Dehydration in Nursing Homes as a Sign of Abuse
While the general school of thought is that everyone should drink eight cups of water a day to stay properly hydrated, a report by the Institute of Medicine in 2008 stated that men should drink 15 cups of water and women should drink 11 cups. With such a large discrepancy, how do you know which guideline to follow? The truth is the amount of required fluid intake varies from person to person and day to day. For our elderly loved ones who live in nursing homes, this means careful supervision to ensure each individual is receiving enough liquid each day.
Unfortunately, it appears that most residents do not get the supervision and liquids they need.
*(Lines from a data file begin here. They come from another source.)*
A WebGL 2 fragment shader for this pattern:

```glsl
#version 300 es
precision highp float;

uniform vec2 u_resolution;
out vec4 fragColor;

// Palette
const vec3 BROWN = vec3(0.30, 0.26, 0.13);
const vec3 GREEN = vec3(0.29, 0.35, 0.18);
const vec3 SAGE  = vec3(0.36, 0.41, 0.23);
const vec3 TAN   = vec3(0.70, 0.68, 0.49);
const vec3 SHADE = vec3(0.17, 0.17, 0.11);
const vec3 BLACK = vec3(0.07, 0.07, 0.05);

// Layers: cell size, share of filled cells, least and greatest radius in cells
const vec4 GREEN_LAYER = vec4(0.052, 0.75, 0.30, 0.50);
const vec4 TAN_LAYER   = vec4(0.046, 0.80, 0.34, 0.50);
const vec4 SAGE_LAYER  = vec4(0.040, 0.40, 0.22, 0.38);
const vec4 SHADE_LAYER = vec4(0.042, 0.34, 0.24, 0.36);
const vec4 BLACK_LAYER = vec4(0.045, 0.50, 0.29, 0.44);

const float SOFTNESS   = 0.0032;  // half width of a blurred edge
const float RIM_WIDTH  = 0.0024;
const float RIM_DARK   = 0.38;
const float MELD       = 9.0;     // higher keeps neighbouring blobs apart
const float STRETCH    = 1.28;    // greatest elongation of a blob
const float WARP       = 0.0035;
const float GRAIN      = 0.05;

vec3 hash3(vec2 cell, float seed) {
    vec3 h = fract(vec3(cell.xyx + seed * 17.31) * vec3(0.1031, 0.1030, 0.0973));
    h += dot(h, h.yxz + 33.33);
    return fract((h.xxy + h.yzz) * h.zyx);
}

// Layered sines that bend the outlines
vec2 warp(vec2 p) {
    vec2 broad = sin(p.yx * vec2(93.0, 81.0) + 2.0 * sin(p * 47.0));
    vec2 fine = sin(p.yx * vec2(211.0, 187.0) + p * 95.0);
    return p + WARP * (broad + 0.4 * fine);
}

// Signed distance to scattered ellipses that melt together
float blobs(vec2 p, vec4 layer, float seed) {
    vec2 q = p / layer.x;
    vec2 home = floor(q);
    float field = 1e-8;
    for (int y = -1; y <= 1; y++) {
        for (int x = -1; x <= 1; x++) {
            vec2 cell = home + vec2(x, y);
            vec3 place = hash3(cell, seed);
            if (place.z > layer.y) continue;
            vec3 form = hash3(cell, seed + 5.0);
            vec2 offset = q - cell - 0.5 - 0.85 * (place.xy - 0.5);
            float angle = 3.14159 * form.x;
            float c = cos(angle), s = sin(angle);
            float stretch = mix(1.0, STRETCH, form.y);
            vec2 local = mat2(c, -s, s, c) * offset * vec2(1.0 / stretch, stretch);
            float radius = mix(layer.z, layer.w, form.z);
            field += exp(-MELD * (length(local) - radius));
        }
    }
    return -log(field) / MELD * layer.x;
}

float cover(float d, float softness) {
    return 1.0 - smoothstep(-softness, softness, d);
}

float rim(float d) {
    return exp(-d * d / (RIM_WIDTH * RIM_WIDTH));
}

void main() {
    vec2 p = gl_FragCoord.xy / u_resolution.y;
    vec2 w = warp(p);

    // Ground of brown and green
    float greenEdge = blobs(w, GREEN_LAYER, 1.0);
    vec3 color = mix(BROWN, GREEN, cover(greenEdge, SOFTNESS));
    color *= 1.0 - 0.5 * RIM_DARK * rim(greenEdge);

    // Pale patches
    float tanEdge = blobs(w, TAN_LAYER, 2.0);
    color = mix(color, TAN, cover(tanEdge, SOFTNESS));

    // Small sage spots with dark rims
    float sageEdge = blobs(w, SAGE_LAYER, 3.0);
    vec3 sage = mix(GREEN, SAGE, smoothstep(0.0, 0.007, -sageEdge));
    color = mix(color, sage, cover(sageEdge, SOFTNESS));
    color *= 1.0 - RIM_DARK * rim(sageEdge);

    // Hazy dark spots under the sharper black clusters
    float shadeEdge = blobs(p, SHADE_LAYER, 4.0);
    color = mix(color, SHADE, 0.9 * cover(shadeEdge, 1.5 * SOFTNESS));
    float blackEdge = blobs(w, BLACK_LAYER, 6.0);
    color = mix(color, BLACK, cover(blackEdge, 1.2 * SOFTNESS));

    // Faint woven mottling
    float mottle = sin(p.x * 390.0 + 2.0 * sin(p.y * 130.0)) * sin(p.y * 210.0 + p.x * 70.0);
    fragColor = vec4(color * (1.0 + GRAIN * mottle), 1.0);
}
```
According to a report published by the Journal of the American Geriatrics Society in 1999, nearly 100 percent nursing home residents were not taking in enough liquid (1,500 mL or more) on a daily basis. Moreover, this study reported that a main cause of dehydration in residents was inadequate staffing and poor supervision, which are signs of nursing home neglect and abuse.
Signs of Dehydration
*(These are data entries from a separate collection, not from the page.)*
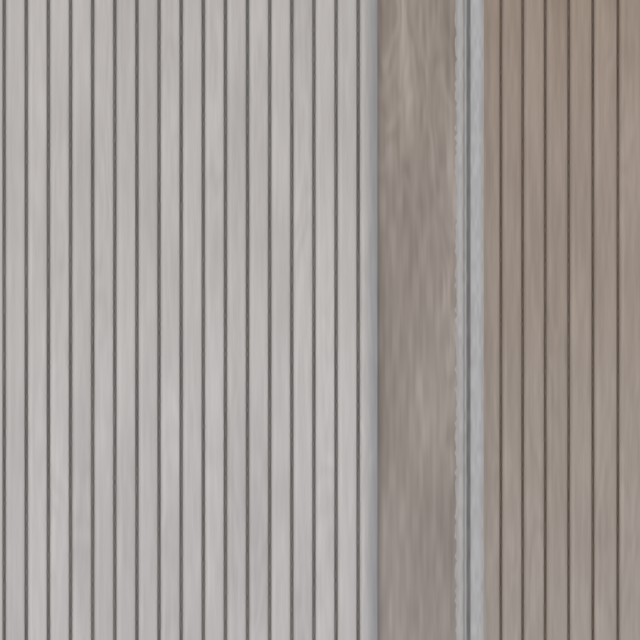
Reproduce this texture procedurally as a WebGL 2 fragment shader.

```glsl
#version 300 es
precision highp float;
// Upright wood cladding: a pale slatted panel, a flat plank, a thin metal trim
// and a warmer slatted panel. Grooves come from repeated distances to a line,
// grain from stretched noise offset by a hash for every slat.
uniform vec2 u_resolution;
out vec4 outColor;

const float PANEL_END = 0.590;
const float PLANK_END = 0.712;
const float TRIM_END = 0.756;

float hash(vec2 p) {
  return fract(sin(dot(p, vec2(127.1, 311.7))) * 43758.5453);
}

float noise(vec2 p) {
  vec2 i = floor(p), f = fract(p);
  f = f * f * (3.0 - 2.0 * f);
  return mix(mix(hash(i), hash(i + vec2(1, 0)), f.x),
             mix(hash(i + vec2(0, 1)), hash(i + vec2(1, 1)), f.x), f.y);
}

float fbm(vec2 p) {
  float sum = 0.0, amp = 0.5;
  for (int i = 0; i < 4; i++) {
    sum += amp * noise(p);
    p = p * 2.03 + 17.3;
    amp *= 0.5;
  }
  return sum;
}

// Soft band of a given half width around distance zero
float band(float dist, float halfWidth, float blur) {
  return 1.0 - smoothstep(halfWidth - blur, halfWidth + blur, abs(dist));
}

// Signed wood grain: broad clouds, arched rings and fine fibres
float grain(vec2 p, float seed) {
  vec2 q = p + vec2(seed * 3.7, seed * 9.1);
  float clouds = fbm(q * vec2(18.0, 4.0)) - 0.47;
  float field = fbm(q * vec2(13.0, 2.2));
  float rings = sin(field * 65.0) * smoothstep(0.40, 0.65, noise(q * vec2(9.0, 3.5)));
  float fibres = fbm(q * vec2(190.0, 14.0)) - 0.47;
  return clouds * 0.10 + rings * 0.012 + fibres * 0.07;
}

// Slats parted by grooves; cell counts grooves, pitch is the local spacing
vec3 slats(vec2 p, float cell, float pitch, vec3 wood, vec3 gap, float halfWidth) {
  float id = floor(cell);
  float dist = (fract(cell + 0.5) - 0.5) * pitch;
  float tone = (hash(vec2(id, 4.0)) - 0.5) * 0.025;
  vec3 col = wood + tone + grain(p, id) * 0.75;
  // Lit edge right of each groove and soft shade around it
  col += 0.018 * band(dist - 0.0075, 0.002, 0.002);
  col *= 1.0 - 0.10 * band(dist, 0.004, 0.004);
  // Slightly ragged groove, beaded by a fine vertical texture
  float bead = noise(vec2(id * 7.0, p.y * 150.0)) - 0.5;
  float wear = noise(vec2(id * 5.0, p.y * 9.0)) - 0.5;
  float groove = band(dist, halfWidth + bead * 0.0006, 0.0016);
  return mix(col, gap + bead * 0.07 + wear * 0.05, groove * 0.95);
}

// Evenly spaced pale slats, cooler towards the bottom and the right edge
vec3 palePanel(vec2 p) {
  float pitch = 0.03457;
  vec3 wood = mix(vec3(0.728, 0.714, 0.712), vec3(0.722, 0.704, 0.692), p.y);
  wood += 0.015 * band(p.y - 0.45, 0.2, 0.2);
  vec3 col = slats(p, (p.x - 0.0065) / pitch, pitch, wood, vec3(0.40, 0.39, 0.375), 0.0027);
  float edge = smoothstep(0.565, PANEL_END, p.x);
  return col - edge * vec3(0.13, 0.115, 0.10);
}

// Warm slats whose spacing widens evenly to the right
vec3 warmPanel(vec2 p) {
  float pitch = 0.03333, growth = 0.00065;
  float root = sqrt(max(pitch * pitch + 4.0 * growth * (p.x - 0.7826), 1e-6));
  float cell = (root - pitch) / (2.0 * growth);
  vec3 wood = mix(vec3(0.625, 0.590, 0.565), vec3(0.605, 0.545, 0.500), p.y);
  vec3 col = slats(p, cell + 40.0, root, wood, vec3(0.36, 0.315, 0.28), 0.0021);
  return col * (1.0 - 0.08 * band(p.x - TRIM_END, 0.01, 0.01));
}

// Flat plank with bolder grain and a shadow from the raised panel beside it
vec3 plank(vec2 p) {
  vec3 col = mix(vec3(0.595, 0.562, 0.542), vec3(0.605, 0.562, 0.530), p.y);
  col += grain(p, 91.0) * 1.25;
  float streak = noise(vec2(p.x * 70.0 + p.y * 5.0, p.y * 5.0));
  col += 0.035 * smoothstep(0.65, 0.95, streak);
  float shadow = exp(-max(p.x - PANEL_END, 0.0) / 0.006);
  return col * (1.0 - 0.25 * shadow);
}

// Brushed trim: two pale strips beside a dark central channel
vec3 trim(vec2 p) {
  vec3 col = vec3(0.635, 0.625, 0.620) + 0.05 * (noise(p * vec2(300.0, 60.0)) - 0.5);
  col += vec3(0.045, 0.05, 0.06) * band(p.x - 0.744, 0.007, 0.004);
  col += 0.04 * band(p.x - 0.719, 0.003, 0.003);
  col -= vec3(0.20, 0.19, 0.18) * band(p.x - 0.732, 0.003, 0.002);
  return col - 0.07 * band(p.x - 0.725, 0.0015, 0.0015);
}

void main() {
  vec2 p = gl_FragCoord.xy / u_resolution;
  float soft = 0.0015;
  float fray = (noise(vec2(3.0, p.y * 130.0)) - 0.5) * 0.004;
  vec3 col = palePanel(p);
  col = mix(col, plank(p), smoothstep(-soft, soft, p.x - PANEL_END));
  col = mix(col, trim(p), smoothstep(-soft, soft, p.x - PLANK_END + fray));
  col = mix(col, warmPanel(p), smoothstep(-soft, soft, p.x - TRIM_END));
  outColor = vec4(clamp(col, 0.0, 1.0), 1.0);
}
```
The body needs fluids to function normally. Any loss of fluid for a sustained period can lead to some of the following:
- Dry mouth
- Dry skin
- Little to no appetite
- Dark urine
- Cracked lips
- Fatigue or lethargy
If the nursing home staff does not catch these signs and symptoms in time, your loved one could begin to suffer serious medical conditions, including headaches, nausea, vomiting, increased heart rate and respiration, confusion, seizures and unconsciousness. If left untreated, severe dehydration can lead to death.
- What causes dehydration in nursing home residents?
- What are the effects of dehydration on a nursing home resident?
- What should the nursing home be doing to prevent dehydration?
- Dehydration, what assessments should be made by a nursing home to prevent a resident’s risk?
Risk Factors for Dehydration in Senior Citizens
There are general factors that can make your loved one more prone to dehydration, including whether she or he:
- Is bedridden (Also more likely to suffer from bed sores)
- Is unable to feed herself/himself
- Suffers from chronic health conditions
- Is acutely ill
- Has moderate to severe dysphagia
- Suffers from a urinary tract infection
- Is incontinent
- Takes diuretic medication
- Does not speak English
If your loved one falls into one or more of these categories, do everything you can to help your loved one avoid dehydration. Encourage fluid intake during visits. Request that the staff provide preferred beverages between meals to increase the likelihood of intake. Also request that all fluids are recorded in your loved one’s chart. Review the chart whenever you visit.
Finally, always ask your loved one if she or he has access to liquids in between mealtimes. What your loved one tells you can ultimately mean the difference between catching dehydration before it starts and severe illness or death.
Contact Our Nursing Home Abuse and Neglect Law Firm
Dehydration can absolutely be a sign of nursing home neglect. At The Rooth Law Firm, we provide free consultations to all individuals who believe their loved ones may be suffering at the hands of inadequate or improperly trained nursing home staff. To learn more about our services and to receive your free initial consultation, contact our personal injury law firm today.